== PROBLEM TO WORK ON ==
Pull out every line below containing the word "width".

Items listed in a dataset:
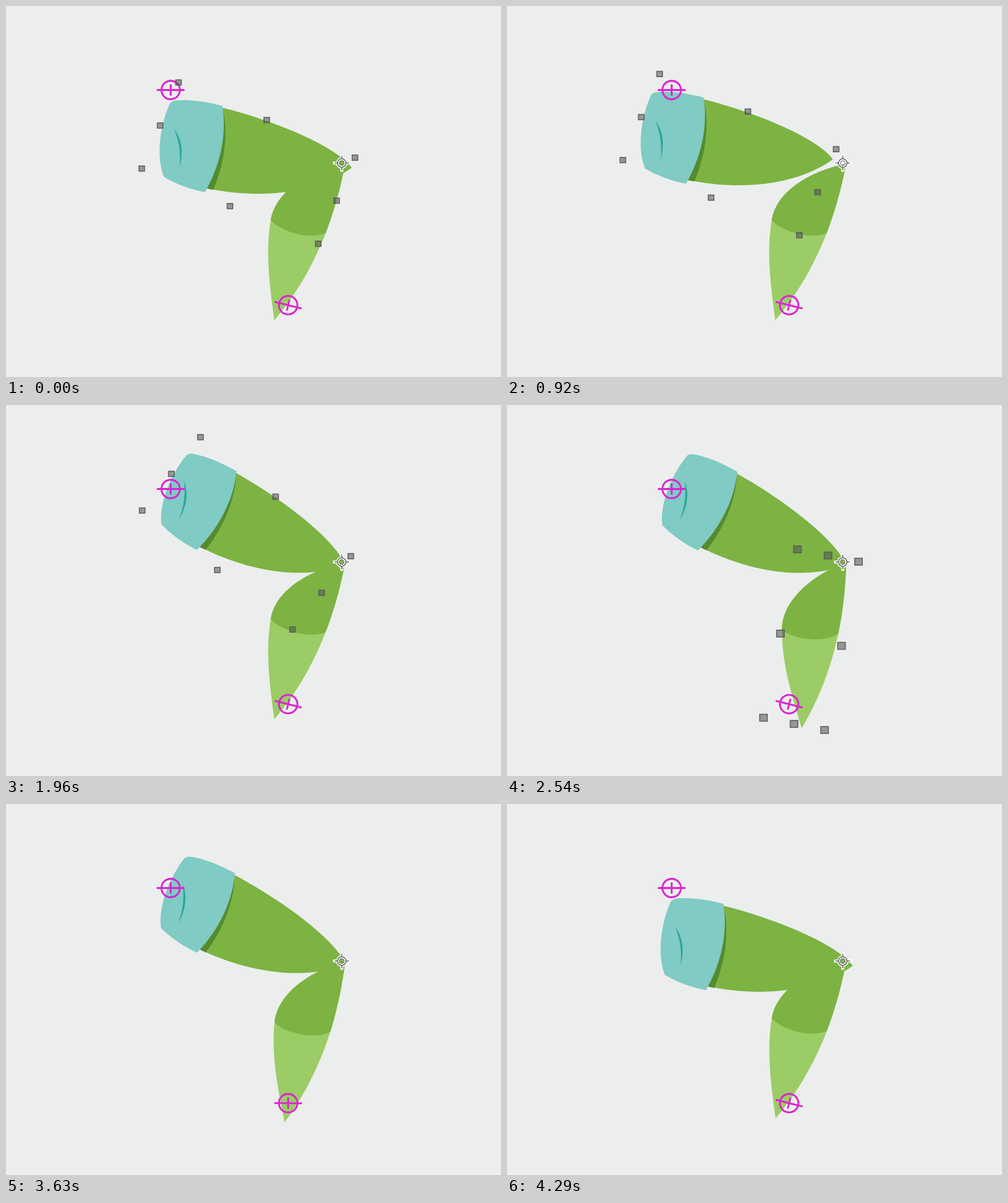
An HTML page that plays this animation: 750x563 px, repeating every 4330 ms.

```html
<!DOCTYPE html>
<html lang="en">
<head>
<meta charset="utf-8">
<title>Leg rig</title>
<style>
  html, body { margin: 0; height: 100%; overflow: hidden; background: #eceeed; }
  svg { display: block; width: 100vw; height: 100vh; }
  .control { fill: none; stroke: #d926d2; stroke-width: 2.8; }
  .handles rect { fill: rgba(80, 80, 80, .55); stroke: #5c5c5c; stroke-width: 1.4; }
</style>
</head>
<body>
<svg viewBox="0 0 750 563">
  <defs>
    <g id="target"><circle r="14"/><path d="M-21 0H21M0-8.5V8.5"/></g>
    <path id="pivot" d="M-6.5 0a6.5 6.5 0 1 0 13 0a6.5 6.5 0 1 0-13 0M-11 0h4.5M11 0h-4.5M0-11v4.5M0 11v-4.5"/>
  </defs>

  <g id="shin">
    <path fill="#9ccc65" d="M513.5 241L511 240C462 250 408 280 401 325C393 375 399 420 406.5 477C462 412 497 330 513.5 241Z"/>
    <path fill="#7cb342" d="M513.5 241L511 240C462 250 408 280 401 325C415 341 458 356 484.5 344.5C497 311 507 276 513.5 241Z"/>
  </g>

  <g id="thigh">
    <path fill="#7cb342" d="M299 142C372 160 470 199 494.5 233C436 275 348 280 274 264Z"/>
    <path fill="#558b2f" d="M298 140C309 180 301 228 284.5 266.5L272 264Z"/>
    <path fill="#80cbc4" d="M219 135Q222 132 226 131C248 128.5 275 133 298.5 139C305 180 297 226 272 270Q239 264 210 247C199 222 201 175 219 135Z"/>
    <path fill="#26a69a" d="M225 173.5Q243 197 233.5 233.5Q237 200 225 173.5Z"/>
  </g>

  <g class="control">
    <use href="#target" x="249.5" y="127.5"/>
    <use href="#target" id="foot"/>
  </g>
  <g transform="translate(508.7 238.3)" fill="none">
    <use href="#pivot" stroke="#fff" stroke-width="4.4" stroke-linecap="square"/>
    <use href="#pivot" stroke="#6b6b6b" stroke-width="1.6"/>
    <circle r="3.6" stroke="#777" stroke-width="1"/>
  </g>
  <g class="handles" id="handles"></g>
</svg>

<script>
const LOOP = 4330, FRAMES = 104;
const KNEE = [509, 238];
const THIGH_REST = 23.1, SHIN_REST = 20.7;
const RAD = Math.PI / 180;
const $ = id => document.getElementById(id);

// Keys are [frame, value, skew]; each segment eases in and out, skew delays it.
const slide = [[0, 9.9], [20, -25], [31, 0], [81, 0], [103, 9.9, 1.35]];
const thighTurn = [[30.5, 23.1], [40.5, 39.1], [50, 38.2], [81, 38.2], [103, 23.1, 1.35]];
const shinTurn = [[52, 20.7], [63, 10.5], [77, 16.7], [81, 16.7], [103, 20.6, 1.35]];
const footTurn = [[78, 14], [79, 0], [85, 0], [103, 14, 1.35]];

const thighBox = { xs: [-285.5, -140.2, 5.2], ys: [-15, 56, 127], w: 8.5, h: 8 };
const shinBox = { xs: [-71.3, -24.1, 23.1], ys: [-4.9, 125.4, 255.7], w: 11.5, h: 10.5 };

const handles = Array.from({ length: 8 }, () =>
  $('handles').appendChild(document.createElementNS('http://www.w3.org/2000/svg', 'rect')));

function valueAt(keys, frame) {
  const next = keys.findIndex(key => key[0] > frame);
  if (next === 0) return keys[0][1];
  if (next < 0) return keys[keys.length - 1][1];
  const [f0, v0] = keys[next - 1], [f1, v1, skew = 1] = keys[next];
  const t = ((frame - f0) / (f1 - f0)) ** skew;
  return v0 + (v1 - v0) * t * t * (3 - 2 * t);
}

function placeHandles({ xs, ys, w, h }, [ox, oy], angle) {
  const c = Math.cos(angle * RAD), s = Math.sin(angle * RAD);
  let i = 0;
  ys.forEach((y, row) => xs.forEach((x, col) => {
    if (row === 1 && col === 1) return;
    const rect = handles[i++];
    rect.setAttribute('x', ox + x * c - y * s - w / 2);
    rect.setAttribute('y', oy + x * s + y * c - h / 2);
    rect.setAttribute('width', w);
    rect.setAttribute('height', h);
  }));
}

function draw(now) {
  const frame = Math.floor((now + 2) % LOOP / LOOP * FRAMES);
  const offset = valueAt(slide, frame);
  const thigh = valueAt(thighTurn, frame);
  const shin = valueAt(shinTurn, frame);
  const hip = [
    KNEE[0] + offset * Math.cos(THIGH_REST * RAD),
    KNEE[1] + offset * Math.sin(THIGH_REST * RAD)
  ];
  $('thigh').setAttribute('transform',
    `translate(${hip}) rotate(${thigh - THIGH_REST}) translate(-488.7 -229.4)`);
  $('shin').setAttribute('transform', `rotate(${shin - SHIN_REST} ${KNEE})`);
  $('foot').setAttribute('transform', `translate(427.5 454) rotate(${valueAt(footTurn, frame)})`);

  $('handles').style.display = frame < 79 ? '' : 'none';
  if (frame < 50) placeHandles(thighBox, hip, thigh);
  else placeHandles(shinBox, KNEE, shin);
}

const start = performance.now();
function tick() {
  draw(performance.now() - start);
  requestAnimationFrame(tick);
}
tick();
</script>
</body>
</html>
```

== ANSWER TO THIS PROBLEM ==
  svg { display: block; width: 100vw; height: 100vh; }
  .control { fill: none; stroke: #d926d2; stroke-width: 2.8; }
  .handles rect { fill: rgba(80, 80, 80, .55); stroke: #5c5c5c; stroke-width: 1.4; }
    <use href="#pivot" stroke="#fff" stroke-width="4.4" stroke-linecap="square"/>
    <use href="#pivot" stroke="#6b6b6b" stroke-width="1.6"/>
    <circle r="3.6" stroke="#777" stroke-width="1"/>
    rect.setAttribute('width', w);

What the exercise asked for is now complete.